(Beginning of Input records)
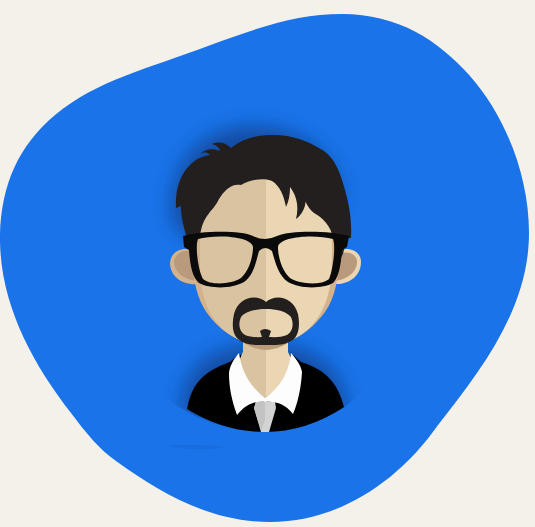
<!DOCTYPE html>
<html lang="en">
<head>
<meta charset="utf-8">
<title>Avatar on blue blob</title>
<style>
:root {
  --paper: #f4f1ea;
  --blue: #1a73e8;
  --shadow: #0b3478;
  --hair: #231f1e;
  --skin-light: #ebd6b3;
  --skin-dark: #dac3a0;
  --skin-edge: #d3b28c;
  --ear-inner: #ba9a7c;
  --frame: #0b0a0a;
  --suit: #000;
  --shirt: #fdfdfd;
  --tie-light: #d3d3d3;
  --tie-dark: #c3c3c3;
}
html, body { margin: 0; background: var(--paper); }
body { width: 535px; height: 527px; overflow: hidden; }
svg { display: block; }
.blob { fill: var(--blue); }
.shadow { fill: var(--shadow); opacity: .6; }
.hair { fill: var(--hair); }
.skin-light { fill: var(--skin-light); }
.skin-dark { fill: var(--skin-dark); }
.skin-edge { fill: var(--skin-edge); }
.ear-inner { fill: var(--ear-inner); }
.frame { fill: var(--frame); }
.suit { fill: var(--suit); }
.shirt { fill: var(--shirt); }
.tie-light { fill: var(--tie-light); }
.tie-dark { fill: var(--tie-dark); }
.chin-shade { fill: #b99c78; }
</style>
</head>
<body>
<svg width="535" height="527" viewBox="0 0 535 527" role="img" aria-label="Bearded man with black glasses in a suit, on a blue blob">
  <defs>
    <filter id="soft" x="-30%" y="-30%" width="160%" height="160%"><feGaussianBlur stdDeviation="9"/></filter>
    <clipPath id="medallion"><path d="M100 80H430V330L345 407Q306 432 265 432Q210 432 166 398L100 330Z"/></clipPath>
    <clipPath id="left-half"><rect x="150" y="100" width="116" height="340"/></clipPath>
    <path id="face" d="M191 236C191 200 212 172 262 172C318 172 342 198 340 240C340 270 337 295 325 312C311 331 292 345 266 345C240 345 221 332 207 313C195 296 191 270 191 236Z"/>
    <path id="inner-face" d="M200 238C200 200 225 172 264 172C310 172 333 200 332 240C332 262 332 280 329 291C322 322 300 345 266 345C232 345 209 322 203 291C200 280 200 262 200 238Z"/>
    <path id="neck" d="M243 335H288V352L294 364Q287 383 265 398Q245 383 238 364L243 352Z"/>
  </defs>

  <path class="blob" d="M0 235C1 185 19 145 55 115C97 80 150 68 208 46C262 26 299 14 342 14C398 14 438 40 470 76C507 118 529 178 529 233C529 308 482 369 438 425C396 485 335 522 270 522C208 522 158 491 116 461C100 450 86 433 71 413C30 360 -1 301 0 235Z"/>
  <path d="M166 446Q195 443 226 447Q202 452 166 446Z" fill="#176ada" opacity=".7"/>

  <g clip-path="url(#medallion)">
    <g class="shadow" filter="url(#soft)">
      <path d="M173 222C164 170 198 126 252 126C300 126 338 152 342 200L300 240H190Z"/>
      <path d="M180 415C182 370 205 350 245 346H290C325 355 345 375 348 415Z"/>
    </g>
  </g>

  <g id="body">
    <path class="suit" d="M187 409C192 384 202 372 230 362L238 355H293L301 362C327 370 338 384 344 407Q306 432 265 432Q224 432 187 409Z"/>
    <path class="tie-light" d="M256 402H275L276 408L269 432H261L254 408Z"/>
    <path class="tie-dark" d="M256 402H265V420L261 430L254 408Z"/>
    <use href="#neck" class="skin-light"/>
    <use href="#neck" class="skin-dark" clip-path="url(#left-half)"/>
    <path class="chin-shade" d="M244 343H288Q277 350 265 350Q253 349 244 343Z"/>
    <path class="shirt" d="M239 353C242 374 252 388 265 398C279 388 289 374 291 353C296 359 301 365 302 372C301 388 298 402 293 414C285 404 276 401 265 402C254 401 246 404 237 415C232 401 229 388 229 373C230 365 234 359 239 353Z"/>
  </g>

  <g id="ears">
    <path class="skin-edge" d="M195 251C184 246 171 250 170 263C170 276 182 286 199 284Z"/>
    <path class="ear-inner" d="M194 252C183 248 174 254 174 263C175 273 184 279 196 281Z"/>
    <path class="skin-light" d="M338 251C347 246 361 250 361 262C361 275 350 285 334 284Z"/>
    <path class="ear-inner" d="M340 254C349 250 358 255 357 263C356 273 347 279 336 281Z"/>
  </g>

  <g id="head">
    <use href="#face" class="skin-edge"/>
    <use href="#inner-face" class="skin-light"/>
    <use href="#inner-face" class="skin-dark" clip-path="url(#left-half)"/>
  </g>

  <path id="hair" class="hair" d="M187 238C184 228 181 218 181 206L176 208C175 190 180 174 191 164C197 158 204 156 210 155C207 152 204 152 200 154C205 149 213 148 220 151C219 147 216 145 212 144C220 141 226 143 231 148C242 139 256 135 273 135C293 135 308 141 324 151C335 159 340 172 345 190C349 204 352 220 351 238H333C331 226 323 218 314 213C307 207 303 199 304 189C308 201 305 212 296 219C299 207 297 196 290 187C290 194 289 201 286 207C284 196 280 186 272 181C264 177 249 180 241 185C231 183 224 191 219 199C213 212 203 214 200 236Z"/>

  <g id="goatee">
    <path class="hair" fill-rule="evenodd" d="M266 302C275 294 293 296 298 314C300 324 299 333 295 338C286 346 277 345 266 345C255 345 245 346 237 338C232 333 232 323 234 314C239 296 257 294 266 302ZM266 309C256 309 246 311 241 317C238 324 239 331 245 335C252 338 259 337 266 337C273 337 280 338 287 335C293 331 294 324 291 317C286 311 276 309 266 309Z"/>
    <path class="hair" d="M260 331Q265 327 271 331L269 337H262Z"/>
  </g>

  <g id="glasses">
    <path fill="#2b2523" d="M335 238H347L343 254L335 268Z"/>
    <path class="frame" fill-rule="evenodd" d="M183 236C200 231 240 230 253 236Q265 242 277 236C292 230 331 231 349 236L347 247L342 250C341 264 339 277 333 283C322 289 300 289 288 282C278 275 275 261 272 251Q265 245 259 251C256 261 254 275 244 282C232 289 210 289 199 283C192 277 190 264 189 250L184 247ZM198 239C195 246 198 270 203 279C211 286 232 284 241 278C250 270 253 255 253 247C252 236 215 234 198 239ZM333 239C316 234 279 236 278 247C278 255 281 270 290 278C299 284 321 286 329 279C333 270 336 246 333 239Z"/>
  </g>
</svg>
</body>
</html>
(End of Input records)
Scan the data above for the word "body", then copy every line that holds it.

html, body { margin: 0; background: var(--paper); }
body { width: 535px; height: 527px; overflow: hidden; }
<body>
  <g id="body">
</body>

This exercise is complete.